---------- Record excerpts ----------
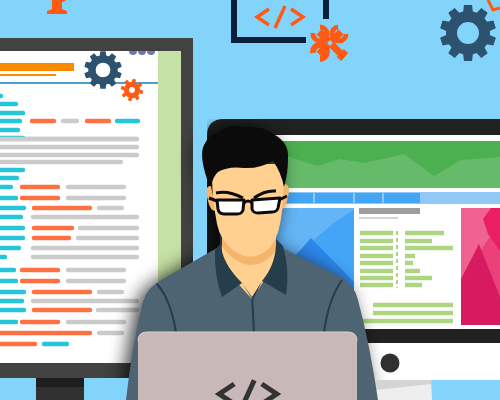
<!DOCTYPE html>
<html lang="en">
<head>
<meta charset="utf-8">
<title>Programmer at work</title>
<style>
:root{--sky:#82d4fb;--navy:#2c526f;--ink:#0b1f3d;--orange:#ff5a14;--amber:#fb8c00;--coral:#ff7043;--cyan:#26c6da;--grey:#cbcbcb;--frame:#424242;--black:#212121;--white:#fff;--mint:#c5e1a5;--lime:#aed581;--green:#4caf50;--blue:#42a5f5;--shirt:#4f6473;--seam:#263d4c;--skin:#ffd090;--shade:#f5b56d;--hair:#0b0b0c;--laptop:#c8b8b8}
html,body{margin:0;padding:0;overflow:hidden}
body{width:500px;height:400px;background:var(--sky)}
svg{display:block}
.code{fill:none;stroke-width:4.4;stroke-linecap:round}
.bars{fill:none;stroke:var(--lime);stroke-width:4.4}
.tag{fill:none;stroke-linejoin:miter}
</style>
</head>
<body>
<svg width="500" height="400" viewBox="0 0 500 400" role="img" aria-label="Programmer with a laptop in front of two monitors">
<defs>
<g id="tooth-pair"><path d="M-5-20L-4-28H4L5-20ZM-5 20L-4 28H4L5 20Z"/></g>
<g id="gear">
<circle r="16.5" fill="none" stroke="currentColor" stroke-width="11"/>
<g fill="currentColor">
<use href="#tooth-pair"/><use href="#tooth-pair" transform="rotate(36)"/><use href="#tooth-pair" transform="rotate(72)"/><use href="#tooth-pair" transform="rotate(108)"/><use href="#tooth-pair" transform="rotate(144)"/>
</g>
</g>
<g id="small-gear">
<circle r="14" fill="none" stroke="currentColor" stroke-width="13"/>
<g fill="currentColor">
<use href="#tooth-pair"/><use href="#tooth-pair" transform="rotate(45)"/><use href="#tooth-pair" transform="rotate(90)"/><use href="#tooth-pair" transform="rotate(135)"/>
</g>
</g>
<path id="code-tag" d="M-11-8L-23 0L-11 8M11-8L23 0L11 8M5-11L-5 11"/>
<path id="body-outline" d="M126 400C132 360 137 325 143 302Q148 287 163 279L216 248Q207 215 207 185Q196 150 210 134Q240 116 272 131Q292 145 286 185Q285 225 275 243L341 277Q354 284 358 300Q370 345 378 400Z"/>
<filter id="soft" x="-30%" y="-30%" width="160%" height="160%"><feGaussianBlur stdDeviation="9"/></filter>
<clipPath id="left-screen"><rect y="51" width="181" height="312"/></clipPath>
<clipPath id="right-screen"><rect x="220" y="135" width="280" height="194"/></clipPath>
<clipPath id="shadow-area"><path d="M0 38H193V378H0ZM207 119H500V380H207Z"/></clipPath>
</defs>

<rect width="500" height="400" fill="var(--sky)"/>

<g id="floating-icons">
<path d="M47 14V11L52 9V0H62V9L67 11V14Z" fill="var(--orange)"/>
<path d="M62 0H66Q65 2 62 2Z" fill="var(--orange)"/>
<path d="M234 0V40H305M326 0V19" fill="none" stroke="var(--ink)" stroke-width="6"/>
<path d="M231 37H306V43H236Q231 43 231 37Z" fill="var(--ink)"/>
<use href="#code-tag" class="tag" transform="translate(280 17)" stroke="var(--orange)" stroke-width="3.4"/>
<g fill="none" stroke="var(--orange)">
<path d="M319 32L341 54M341 32L319 54" stroke-width="7"/>
<path d="M313 33A7 7 0 1 0 320 27M338 27A7 7 0 1 0 346 34" stroke-width="5"/>
<path d="M313 53A7 7 0 1 1 320 59M346 51L339 59" stroke-width="6"/>
</g>
<path d="M327 43L330 40L333 43L330 46Z" fill="var(--sky)"/>
<use href="#gear" transform="translate(468 33)" color="var(--navy)"/>
<path d="M488 0L493 10L500 8" fill="none" stroke="var(--orange)" stroke-width="3"/>
</g>

<g id="left-monitor">
<rect x="36" y="376" width="48" height="24" fill="#303030"/>
<rect x="36" y="378" width="48" height="9" fill="#1e1e1e"/>
<rect y="38" width="193" height="340" fill="var(--frame)"/>
<g clip-path="url(#left-screen)">
<rect y="51" width="158" height="312" fill="var(--white)"/>
<rect x="158" y="51" width="23" height="312" fill="var(--mint)"/>
<g fill="#6f78b5"><circle cx="133" cy="51" r="4"/><circle cx="142" cy="51" r="4"/><circle cx="151" cy="51" r="4"/></g>
<rect y="63" width="74" height="8" fill="var(--amber)"/>
<rect y="74" width="56" height="2" fill="var(--amber)"/>
<rect y="82" width="158" height="2" fill="#4e9fd0"/>
<path class="code" stroke="var(--grey)" d="M63 121H77M0 139H137M0 147H137M0 155H137M0 162H121M68 187H124M68 198H124M99 208H122M33 217H137M80 228H137M78 238H137M33 248H137M33 257H137M68 270H124M68 281H124M99 292H122M33 301H137M98 310H137M68 322H124M99 333H122"/>
<path class="code" stroke="var(--coral)" d="M32 121H54M87 121H109M22 187H58M22 198H58M34 208H90M34 228H72M34 238H69M22 270H58M22 281H58M34 292H90M34 310H90M22 322H58M0 333H90M0 344H35"/>
<path class="code" stroke="var(--cyan)" d="M0 96H1M0 104H16M0 113H23M0 121H20M0 130H18M0 138H23M117 121H138M0 170H23M0 178H17M0 187H11M0 198H16M0 208H24M0 217H21M0 228H23M0 238H23M0 248H19M0 257H5M0 270H14M0 281H16M0 292H24M0 301H22M0 310H24M0 322H16M44 344H67"/>
<path class="code" stroke="var(--grey)" d="M0 139H137"/>
</g>
<use href="#gear" transform="translate(103 70) scale(.67)" color="var(--navy)"/>
<use href="#small-gear" transform="translate(132 90) rotate(12) scale(.4)" color="var(--orange)"/>
</g>

<g id="right-monitor">
<path d="M375 378H431L432 400H375Z" fill="#eee"/>
<path d="M375 380H431V384L375 390Z" fill="#d4d4d4"/>
<path d="M207 342H500V380H207Z" fill="var(--white)"/>
<path d="M207 343V136Q207 119 224 119H500V343Z" fill="var(--black)"/>
<g clip-path="url(#right-screen)">
<rect x="220" y="135" width="280" height="194" fill="var(--white)"/>
<rect x="220" y="141" width="280" height="47" fill="var(--green)"/>
<path d="M270 188L287 156L317 166L340 159L365 163L404 154L434 176L461 160L500 157V188Z" fill="#66bb6a"/>
<rect x="220" y="192" width="280" height="12" fill="#90c9f6"/>
<path d="M220 193H313V203H220ZM315 193H353V203H315ZM355 193H382V203H355ZM384 193H420V203H384Z" fill="var(--blue)"/>
<rect x="220" y="208" width="134" height="117" fill="#64b5f6"/>
<path d="M275 270L315 239L335 222L354 210V325H275Z" fill="var(--blue)"/>
<path d="M290 262L311 238L354 282V325H290Z" fill="#2d86e8"/>
<rect x="359" y="208" width="61" height="6" fill="#9e9e9e"/>
<path d="M359 218H398" stroke="#d5d5d5" stroke-width="2"/>
<path class="bars" d="M360 233H393M360 241H393M360 248H393M360 256H393M360 263H393M360 271H393M360 278H393M360 285H393M405 233H444M405 241H432M405 248H453M405 256H415M405 263H413M405 271H420M405 278H432M405 285H422M373 305H453M373 313H453M360 321H453"/>
<path d="M397 231V288" stroke="var(--lime)" stroke-width="2" stroke-dasharray="4 3"/>
<rect x="461" y="208" width="39" height="117" fill="#f06292"/>
<path d="M461 279L481 250L500 222V325H461Z" fill="#ec407a"/>
<path d="M461 279L479 244L500 297V325H461Z" fill="#d81b60"/>
<path d="M483 219L491 208H500V251L488 234Z" fill="#e91e63"/>
</g>
<circle cx="390" cy="363" r="9.5" fill="#303030"/>
</g>

<g clip-path="url(#shadow-area)">
<use href="#body-outline" transform="translate(-6 2)" fill="#000" opacity=".75" filter="url(#soft)"/>
</g>

<g id="programmer">
<path id="shirt" d="M126 400Q132 345 143 302Q147 287 163 279L222 245H276L341 277Q354 284 358 300Q370 345 378 400Z" fill="var(--shirt)"/>
<path d="M157 284Q171 300 176 333M342 280Q328 300 324 333M252 295L254 333" fill="none" stroke="var(--seam)" stroke-width="2"/>
<path id="neck" d="M222 238H276V262L252 299L222 266Z" fill="var(--skin)"/>
<path d="M222 232H276V250Q266 265 249 265Q234 263 222 246Z" fill="var(--shade)"/>
<path id="collar" d="M221 243Q221 262 242 283L222 297Q214 275 215 250ZM276 239Q277 263 262 281L286 295Q290 270 283 246Z" fill="var(--seam)"/>
<path d="M242 283L252 297L262 281L253 300Z" fill="var(--seam)"/>
<path id="ears" d="M211 186Q204 185 208 201Q210 211 216 211ZM283 184Q291 183 288 197Q286 209 280 210Z" fill="var(--shade)"/>
<path id="face" d="M212 164H284Q284 205 280 224Q277 242 266 251Q250 262 234 251Q220 240 217 224Q211 194 212 164Z" fill="var(--skin)"/>
<path id="hair" d="M211 187L207 179Q199 155 204 145Q209 134 220 132Q229 123 242 127Q263 125 275 135Q289 143 288 158Q288 174 284 187Q281 172 273 161Q259 169 244 168Q228 166 218 172Q213 176 211 187Z" fill="var(--hair)"/>
<path id="eyebrows" d="M216 193Q228 190 243 198M254 198Q265 190 276 191" fill="none" stroke="var(--hair)" stroke-width="3"/>
<g id="glasses" stroke="var(--hair)" stroke-linejoin="round">
<path d="M209 198L217 201M244 203Q248 199 252 203M279 200L287 196" fill="none" stroke-width="3"/>
<path d="M217 200H244L243 210Q242 214 237 214H224Q219 214 218 209ZM252 200L280 198L278 208Q277 212 272 212L258 213Q253 213 252 209Z" fill="var(--white)" stroke-width="3"/>
</g>
</g>

<g id="laptop">
<path d="M138 400V341Q138 332 147 332H348Q357 332 357 341V400Z" fill="var(--laptop)"/>
<path d="M138 341Q138 332 147 332H348Q357 332 357 341" fill="none" stroke="#dcd0d0" stroke-width="1"/>
<use href="#code-tag" class="tag" transform="translate(248 394) scale(1.25)" stroke="#333" stroke-width="4"/>
</g>
</svg>
</body>
</html>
----------
What is needed: Going over every line of the entries, tally those containing the string "translate" and report only the figure.

Response to this task: 6